Are we experiencing a goldilocks scenario?
A goldilocks scenario is an environment that is just about right. Investors are optimistic about the global economic outlook, while they also expect central banks to leave the punch bowl in place for the time being. In addition, they do not seem concerned about possible difficulties further down the road. So fear of losing a part of their investment is not the main driver behind their behaviour. In fact, it is fear of missing attractive income and capital gains that drive their behaviour. Therefore, investors chase investments with relatively attractive returns. Are we currently experiencing a goldilocks environment in currency markets? Yes and no. Yes in the sense that currencies with relatively attractive returns, such as the majority of emerging market currencies, have been the currencies in vogue since the beginning of this year. In addition, currency volatility has moved lower, despite (geo) political concerns, while the global economy continues to improve. No in the sense that traditional safe-haven assets have not moved lower. In fact, the Japanese yen, German Bund and US Treasury prices have moved higher, while gold prices have lacked direction. The Swiss franc, however, has come under some pressure recently. We judge that the-near goldilocks environment for emerging market currencies will continue for some months while monetary policy and fundamentals have the upper hand in major currencies.

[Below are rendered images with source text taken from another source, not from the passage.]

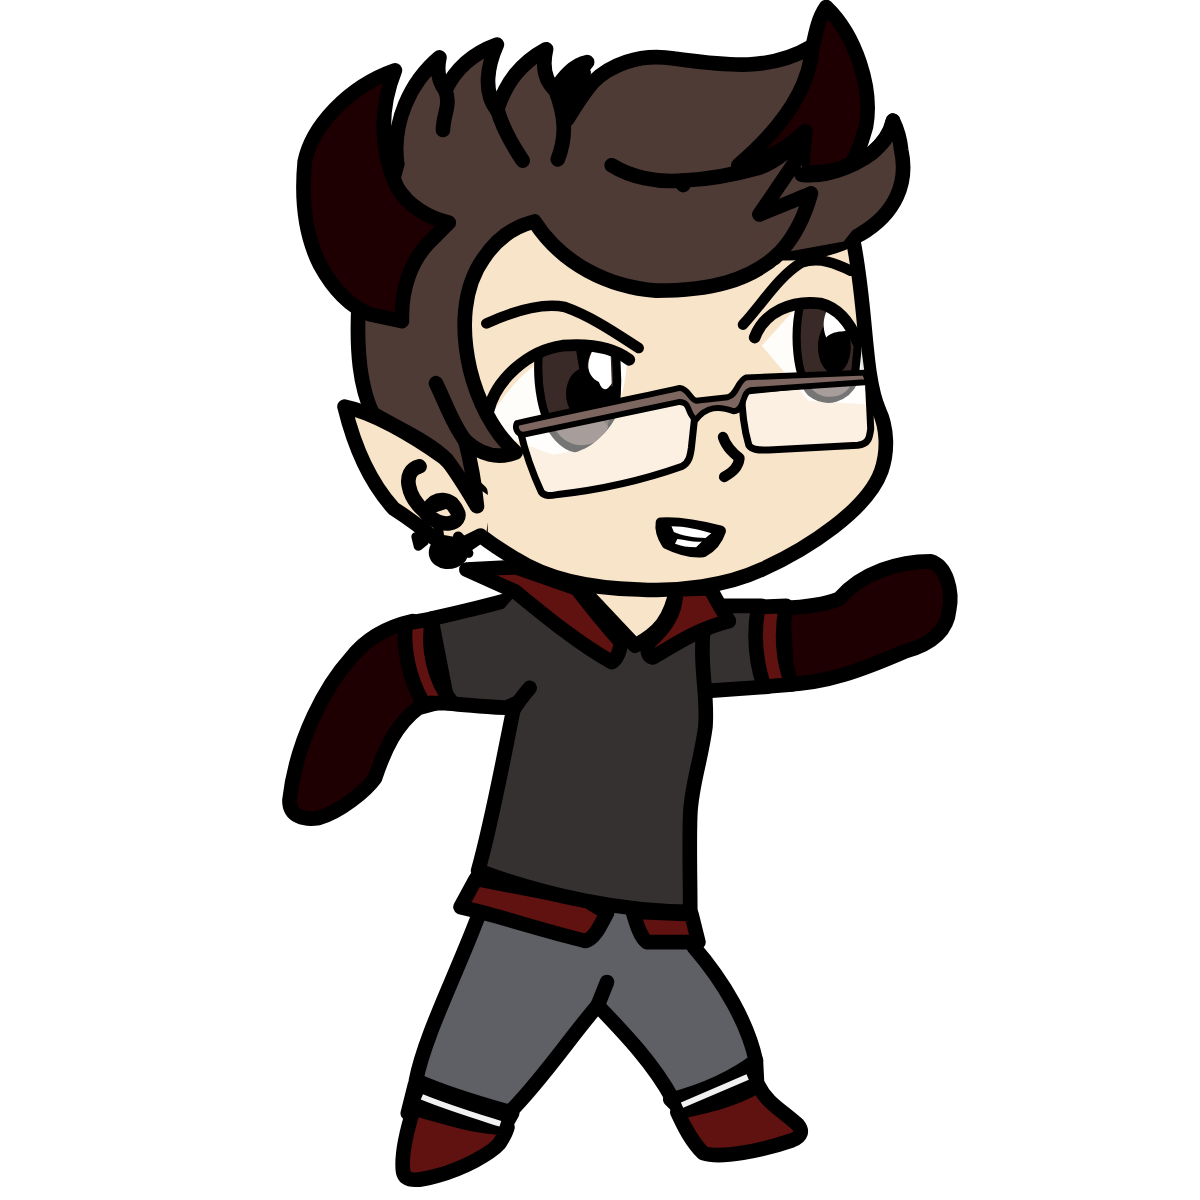
<!DOCTYPE html>
<html lang="en">
<head>
<meta charset="utf-8">
<title>Horned chibi figure</title>
<style>
:root{--paper:#fff;--ink:#000;--skin:#f8e4c9;--hair:#4f3b36;--horn:#1e0002;--knit:#353130;--red:#5f120f;--denim:#5f6066;--iris:#3a2a27;--frame:#7d6560;--lens:rgba(255,255,255,.46);--sock:#f1f1f1}
html,body{margin:0;width:1200px;height:1200px;overflow:hidden;background:var(--paper)}
svg{display:block;width:1200px;height:1200px}
.outlined{stroke:var(--ink);stroke-width:12.5;stroke-linejoin:round;stroke-linecap:round}
.line{fill:none;stroke:var(--ink);stroke-width:12.5;stroke-linejoin:round;stroke-linecap:round}
.fine{stroke-width:8}
.skin{fill:var(--skin)}.hair{fill:var(--hair)}.horn{fill:var(--horn)}.knit{fill:var(--knit)}
.red{fill:var(--red)}.denim{fill:var(--denim)}.ink{fill:var(--ink)}.white{fill:#fff}.iris{fill:var(--iris)}
.sock{fill:none;stroke:var(--sock);stroke-width:5}
.lens{fill:var(--lens);stroke:var(--ink);stroke-width:6;stroke-linejoin:round}
.frame{fill:var(--frame);stroke:var(--ink);stroke-width:5;stroke-linejoin:round}
</style>
</head>
<body>
<svg viewBox="0 0 1024 1024" role="img" aria-label="Chibi figure with dark horns, pointed ear, glasses and a grey sweater, mid-stride">
<defs>
<clipPath id="left-eye-shape"><path d="M412 366C418 322 458 293 500 295C516 297 529 303 538 310C538 350 510 392 472 388C445 392 424 380 412 366Z"/></clipPath>
<clipPath id="right-eye-shape"><path d="M645 290C657 262 690 250 715 265L734 290L742 350L680 350C664 335 658 305 645 290Z"/></clipPath>
</defs>

<g id="right-arm">
<path class="knit outlined" d="M596 517L650 517L655 586L598 590Z"/>
<path class="horn outlined" d="M668 519C690 518 706 515 716 511C736 488 768 479 794 479C808 483 813 505 810 520C808 542 790 551 772 556C735 572 705 583 672 584Z"/>
<path class="red outlined" d="M647 518L671 517C666 540 668 565 676 584L652 586C644 562 643 540 647 518Z"/>
</g>

<g id="legs">
<path class="ink outlined" d="M354 926L348 950L428 966L437 950Z"/>
<path class="ink outlined" d="M572 938L584 950L646 925L645 905Z"/>
<path class="red outlined" d="M353 946C347 965 342 985 344 1000C346 1010 360 1007 374 1003C395 997 418 985 426 976C430 970 432 966 433 962C405 963 378 952 353 946Z"/>
<path class="red outlined" d="M578 949C584 962 590 974 600 984C615 989 650 982 676 973C684 970 685 965 681 960C668 948 654 941 647 926C626 939 602 944 578 949Z"/>
<path class="denim outlined" d="M408 782C390 830 362 885 355 922C382 934 410 942 435 949C462 922 486 886 510 858C533 882 558 908 574 938C600 931 624 921 645 905C638 873 618 838 592 808L586 776L410 760Z"/>
<path class="line" d="M510 858L518 838"/>
<path class="sock" d="M360 936C382 945 405 952 427 959M582 943L638 919"/>
</g>

<g id="shirt-hem">
<path class="red outlined" d="M406 750L393 774L409 778C440 786 470 796 500 803C508 800 512 790 518 779L500 768Z"/>
<path class="red outlined" d="M540 778C543 788 546 799 552 804L596 804L590 780Z"/>
</g>

<g id="left-arm">
<path class="horn outlined" d="M352 530C330 535 312 545 299 562C279 584 253 630 247 683C247 697 260 700 272 698C290 693 312 675 320 664C328 640 338 618 357 604L372 600Z"/>
<path class="knit outlined" d="M368 528C395 522 420 516 444 509L462 590L432 604C415 603 398 602 382 600Z"/>
<path class="red outlined" d="M346 532L369 528C364 552 370 580 386 600L361 600C350 580 344 556 346 532Z"/>
</g>

<g id="torso">
<path fill="var(--knit)" d="M440 506L510 510L600 520L600 590L440 600L425 540Z"/>
<path class="knit" d="M438 510L600 530C597 570 604 590 602 620C598 650 590 670 589 695L589 778C530 778 465 764 408 743C420 700 429 650 438 606L450 588L420 570L412 540Z"/>
<path class="line" d="M452 587C447 593 442 599 438 606C429 650 420 700 408 743C465 764 530 778 589 778C589 750 588 720 589 695C590 670 598 650 602 620C604 590 597 570 600 540"/>
<path class="skin outlined" d="M494 500L542 551C562 540 572 530 578 500Z"/>
<path class="red outlined" d="M398 486L440 505C468 528 495 550 522 565C527 562 529 555 530 548C518 535 506 520 492 502L440 484Z"/>
<path class="red outlined" d="M577 503C577 526 565 538 553 549C552 556 553 560 557 561C576 550 597 536 622 530C616 520 611 512 606 502Z"/>
</g>

<g id="head">
<path class="skin outlined" d="M728 205C740 265 737 320 750 350C757 365 758 385 752 402C740 435 690 468 650 486C620 500 580 505 545 503C500 502 465 493 440 477C428 470 419 464 410 457L370 380L380 190L600 150Z"/>

<g id="ear">
<path class="skin outlined" d="M410 457L397 466L374 462C362 452 350 443 336 434C316 412 302 380 294 347C318 352 350 370 378 390L410 420Z"/>
<path class="skin" d="M384 400L420 425L415 454L398 458Z"/>
<path class="line" d="M358 398C342 402 348 424 362 436C376 454 396 446 390 436C384 424 372 424 366 434" stroke-width="11"/>
<path class="line fine" d="M369 434L387 428"/>
<path class="ink outlined fine" d="M355 458L362 462L357 466Z"/>
<path class="line" d="M410 457L398 463" stroke-width="12"/>
<path class="line" style="stroke-width:9" d="M372 466C366 477 378 484 388 480C398 476 398 464 391 458M373 475L394 470"/>
<path class="line" style="stroke-width:8" d="M374 450L376 466L400 472"/>
</g>

<g id="left-eye">
<g clip-path="url(#left-eye-shape)">
<path class="white" d="M412 366C430 335 450 310 480 298L535 310C532 352 515 382 472 388Z" opacity=".9"/>
<path class="iris outlined" style="stroke-width:7" d="M461 290C456 325 462 362 480 377C493 388 514 384 521 368C528 344 528 318 524 290Z"/>
<path d="M473 365C484 386 512 384 519 364L510 354L480 357Z" fill="#5d4a46"/>
<ellipse class="ink" cx="499" cy="336" rx="16" ry="22"/>
<path class="ink" d="M491 295L508 295C500 306 500 315 504 326L524 330L524 346L500 350Z"/>
<path class="white" d="M507 297L521 300L522 327C518 334 514 334 511 326C501 321 499 310 507 297Z"/>
</g>
<path class="line" style="stroke-width:10" d="M417 350C423 325 450 299 480 295C505 293 524 297 537 307"/>
<path class="line" style="stroke-width:9" d="M415 276C435 267 462 258 482 262C505 270 528 286 545 297"/>
</g>

<g id="right-eye">
<g clip-path="url(#right-eye-shape)">
<path class="white" d="M650 295L680 262L740 290L738 345L690 342Z" opacity=".9"/>
<path class="iris outlined" style="stroke-width:7" d="M684 255C676 285 680 322 692 335C705 345 722 340 729 325L733 285L712 258Z"/>
<ellipse class="ink" cx="712" cy="296" rx="14" ry="23"/>
<path class="white" d="M706 264C716 266 724 272 727 281C722 284 712 281 705 288C702 280 702 272 706 264Z"/>
<path d="M690 328L727 326C722 342 698 343 690 328Z" fill="#5d4a46"/>
</g>
<path class="line" style="stroke-width:10" d="M644 288C652 266 676 256 700 259C716 263 726 277 732 292"/>
<path class="line" style="stroke-width:9" d="M634 277C650 260 664 236 684 224C700 219 714 225 726 231"/>
</g>

<g id="nose-and-mouth">
<path class="line" style="stroke-width:9" d="M617 373C620 382 626 387 631 391C630 399 625 403 618 407"/>
<path class="ink outlined" style="stroke-width:9" d="M564 446C580 445 600 449 615 453C612 462 606 468 600 471C588 472 577 468 569 464C565 458 563 452 564 446Z"/>
<path class="white" d="M573 449C584 449 598 452 607 455L602 459C592 459 582 457 575 454ZM578 460C586 461 593 463 599 462L594 467C587 467 581 466 576 464Z"/>
</g>

<g id="glasses">
<path class="lens" d="M444 368C448 385 455 405 462 420C465 424 470 423 476 422C512 418 548 410 582 398C588 395 589 389 590 382L593 354L585 340Z"/>
<path class="lens" d="M633 334C633 350 635 366 639 380C642 385 650 384 656 384L732 380C741 379 742 374 743 366L741 323Z"/>
<path class="frame" d="M441 361C485 351 535 341 580 331C588 332 588 340 594 342L621 339C629 337 629 325 637 322L738 318L741 326L640 333C633 335 636 350 626 351C613 346 603 347 594 358C586 355 590 343 580 343L446 371C441 370 439 365 441 361Z"/>
</g>

<g id="hair">
<path class="hair outlined" d="M306 260C304 300 307 330 318 353C342 367 366 377 381 392C391 405 398 417 407 432C405 412 402 395 397 376C410 388 425 392 440 386C420 368 407 340 401 315C393 280 395 245 413 220C425 202 440 193 456 189C480 226 520 245 560 248C605 248 640 240 665 216C690 217 713 213 734 200C765 182 775 155 769 128C768 118 765 109 762 103C757 125 735 140 712 148L688 125L692 40C655 62 615 55 575 50C545 45 520 56 506 70C496 82 490 92 484 102C482 80 490 66 501 53C490 55 480 66 474 77C464 68 463 55 466 42C444 54 432 70 424 94C412 78 416 56 424 38C402 46 388 60 380 77C373 68 373 58 375 49C350 70 334 105 339 140Z"/>
<path class="line" d="M380 77C385 90 378 98 378 111M424 92C428 108 436 122 446 137M474 77C482 98 484 115 476 136M498 62C490 75 488 85 488 95"/>
<path class="line" d="M372 327C380 343 386 362 397 376"/>
</g>

<g id="horns">
<path class="horn outlined" d="M705 6C730 30 745 75 739 108C735 122 732 132 726 140C712 147 696 148 684 147L687 112C670 128 652 138 630 141C664 112 690 78 693 42C696 28 698 16 705 6Z"/>
<path class="horn outlined" d="M337 60C297 74 266 108 260 138C257 170 260 200 273 226C285 248 300 262 315 268L343 274C342 245 352 222 365 208L383 190C365 186 348 175 339 160C325 130 323 95 337 60Z"/>
</g>

<g id="fringe">
<path class="hair" d="M688 128L686 112C670 130 645 145 620 150L600 190L660 205L690 160L664 170Z"/>
<path class="hair outlined" d="M685 129L648 183C663 177 678 171 692 165C686 185 677 203 665 216L720 206L748 170L744 130C726 143 706 151 684 149Z" stroke="none" style="stroke:none"/>
<path class="line" d="M522 141C538 151 560 156 583 154C606 153 630 148 648 143C666 136 678 124 687 112L685 129C672 147 660 166 648 183C663 177 678 171 692 165C686 187 677 205 661 220"/>
<path class="line" d="M583 154L583 158M684 149C708 152 738 138 750 125C757 118 761 110 762 103"/>
</g>
</g>
</svg>
</body>
</html>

What does this mean for our currency views?
we have had recently scaled down our forecast upward trajectory for 10y US Treasury yields, emerging market currencies are likely to perform better than we have had foreseen with the exception of the Chinese yuan. Therefore, we have revised our emerging market currency forecasts to reflect a less negative overall view. However, we continue to hold on to our judgement that most of these currencies will remain rather volatile. They will be negatively affected if Treasury yields start rising and the Fed starts hiking official interest rates. In contrast, we have lowered our year end appreciation expectations in the CNY from 6.05 to 6.10 versus the US dollar as the central bank has continued to engineer a weaker currency longer than previously envisaged. We are keeping the Polish zloty (PLN), the Mexican peso (MXN) and the Chinese yuan (offshore versus the Japanese yen) as our top picks, as we are positive on fundamentals and expect them to be resilient when US Treasury yields eventually do rise. For major currencies, we have slightly adjusted our near-term forecasts to reflect a more modest upside in the US dollar, because of the Fed trying to anchor interest rates. However, we maintain the view that the US dollar will rally when financial markets to start to build expectations that the Fed will hike rates in 2015. Therefore, we are keeping our high conviction views. On the one hand, we remain negative on the euro, Japanese yen and Swiss franc. On the other hand, we remain positive on sterling and Swedish krona versus the euro.